Will Vice President Joe Biden's Cancer Moonshot initiative be able to sustain it's momentum in 2017 following the transition in government?
The Affordable Care Act (ACA), or Obamacare, has remained an important achievement of President Barack Obama’s 8-year term leading the nation. For Vice President Joe Biden, the Cancer Moonshot initiative, announced by the president during the 2016 State of the Union address, has been a very significant undertaking. However, the future of both the ACA and Cancer Moonshot are uncertain following the results of the presidential election this week.
The year 2016 saw a number of programs being launched and panels being announced in support of Cancer Moonshot. The administration initially asked the Congress for $755 million for cancer-related research for the year 2017, as well as $195 million in new funding for the National Institutes of Health for 2016, to support research to prevent, screen, and treat cancer, as well as to promote data sharing among various institutions.

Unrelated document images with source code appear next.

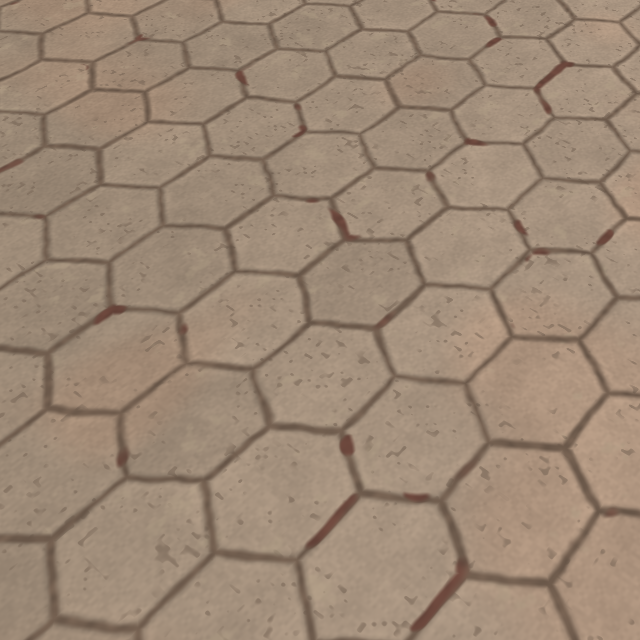
Give the GLSL for this texture, as a Shadertoy shader.

```glsl
// Worn hexagonal clay paving seen in perspective, with dark joints and reddish debris.

float hash(vec2 p) {
    vec3 q = fract(p.xyx * vec3(0.1031, 0.1030, 0.0973));
    q += dot(q, q.yzx + 33.33);
    return fract((q.x + q.y) * q.z);
}

float noise(vec2 p) {
    vec2 i = floor(p), f = fract(p);
    f = f * f * (3.0 - 2.0 * f);
    return mix(mix(hash(i), hash(i + vec2(1, 0)), f.x),
               mix(hash(i + vec2(0, 1)), hash(i + vec2(1, 1)), f.x), f.y);
}

float fbm(vec2 p) {
    float sum = 0.0, amp = 0.5;
    for (int i = 0; i < 4; i++) {
        sum += amp * noise(p);
        p = mat2(1.6, 1.2, -1.2, 1.6) * p + 7.3;
        amp *= 0.5;
    }
    return sum / 0.9375;
}

// Canvas position to floor position, where neighbouring tile centres are 1 apart.
vec2 floorPosition(vec2 uv) {
    mat3 floorToCanvas = mat3(0.1053, -0.1159, -0.0565,
                              0.1137,  0.2043,  0.1040,
                              0.5078,  0.4167,  1.0);
    vec3 h = inverse(floorToCanvas) * vec3(uv, 1.0);
    vec2 cell = h.xy / h.z;
    return vec2(cell.x - 0.5 * cell.y, 0.866 * cell.y);
}

// Offset from the centre of the nearest tile.
vec2 hexLocal(vec2 p) {
    vec2 s = vec2(1.0, 1.7320508);
    vec2 a = p - s * round(p / s);
    vec2 b = p - s * (round(p / s - 0.5) + 0.5);
    return dot(a, a) < dot(b, b) ? a : b;
}

// Distance inwards from the tile border.
float hexBorder(vec2 p) {
    p = abs(p);
    return 0.5 - max(p.x, dot(p, vec2(0.5, 0.8660254)));
}

void mainImage(out vec4 fragColor, in vec2 fragCoord) {
    vec2 uv = fragCoord / iResolution.xy;
    vec2 p = floorPosition(uv);
    float pixel = 0.5 * length(fwidth(p));
    vec2 seed = p + 40.0;

    // Slightly crooked, chipped outlines
    vec2 bent = p + 0.045 * (vec2(noise(seed * 2.3), noise(seed * 2.3 + 19.0)) - 0.5)
                  + 0.018 * (vec2(noise(seed * 11.0), noise(seed * 11.0 + 31.0)) - 0.5);
    vec2 local = hexLocal(bent);
    vec2 id = round((bent - local) * vec2(2.0, 1.1547)) + 50.0;
    float border = hexBorder(local);

    // Tile face: tone per tile, mottling and grain
    vec3 color = mix(vec3(0.595, 0.525, 0.452), vec3(0.665, 0.585, 0.508),
                     smoothstep(-0.1, 1.0, 0.75 * uv.x + 0.25 * (1.0 - uv.y)));
    color *= 1.0 + 0.055 * (hash(id) - 0.5);
    color *= 1.0 + 0.13 * (fbm(seed * 4.0) - 0.5);
    color *= 1.0 + 0.07 * (noise(seed * 38.0) - 0.5);
    color += vec3(0.025, 0.002, -0.006) * smoothstep(0.5, 0.85, noise(seed * 0.9 + 5.0));

    // Dark pits and pale scuffs
    float pits = smoothstep(0.74, 0.92, noise(seed * vec2(19.0, 25.0)))
               * smoothstep(0.35, 0.65, noise(seed * 5.0 + 9.0));
    color = mix(color, vec3(0.46, 0.39, 0.33), 0.55 * pits);
    float scuffs = smoothstep(0.66, 0.82, fbm(seed * 5.0 + 60.0));
    color = mix(color, vec3(0.70, 0.63, 0.53), 0.4 * scuffs);

    // Pale worn rim beside a soft shadow
    float rim = smoothstep(0.03, 0.06, border) * (1.0 - smoothstep(0.06, 0.12, border));
    color *= 1.0 + 0.04 * rim * noise(seed * 6.0);
    color *= 1.0 - 0.10 * (1.0 - smoothstep(0.02, 0.07, border));

    // Joints of uneven width, widened by clumps of debris
    float debris = smoothstep(0.80, 0.90, noise(seed * 3.1 + 14.0));
    float width = 0.014 + 0.017 * noise(seed * 3.0 + 80.0) + 0.028 * debris;
    float blur = 0.013 + pixel;
    float joint = 1.0 - smoothstep(width - blur, width + blur, border);
    vec3 jointColor = mix(vec3(0.425, 0.350, 0.292), vec3(0.40, 0.255, 0.215), debris);
    jointColor *= 0.9 + 0.2 * noise(seed * 17.0);
    color = mix(color, jointColor, 0.93 * joint);

    fragColor = vec4(color, 1.0);
}
```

A Blue Ribbon Panel of experts—authorities in biology, immunology, genomics, diagnostics, bioinformatics, and cancer prevention and treatment—was appointed to assist the National Cancer Advisory Board to identify and implement the scientific goals of Cancer Moonshot. The panel recently released a report that includes significant opportunities for improvement in the following areas:
A month later, Biden presented the president and the nation with an actionable plan with proposals to transform cancer research and care delivery in the United States. Importantly, the report identified barriers to data sharing that keep research findings and patient medical records within hard-to-penetrate silos.
But all of these transformative changes require funding, which may not be available following the transition in the White House early next year. Greg Simon, executive director of Cancer Moonshot, is, however, quite upbeat. According to Bloomberg BNA, Simon voiced his faith in the bipartisan support that the initiative has received, although he acknowledged that he had not been contacted by the Trump campaign.
Elizabeth Jaffee, MD, deputy director of the Sidney Kimmel Comprehensive Cancer Center at Johns Hopkins, and co-chair of the Blue Ribbon Panel, agrees with Simon. She told Cancer Letter in an interview that cancer and biomedical research have always received support from both sides of the aisle.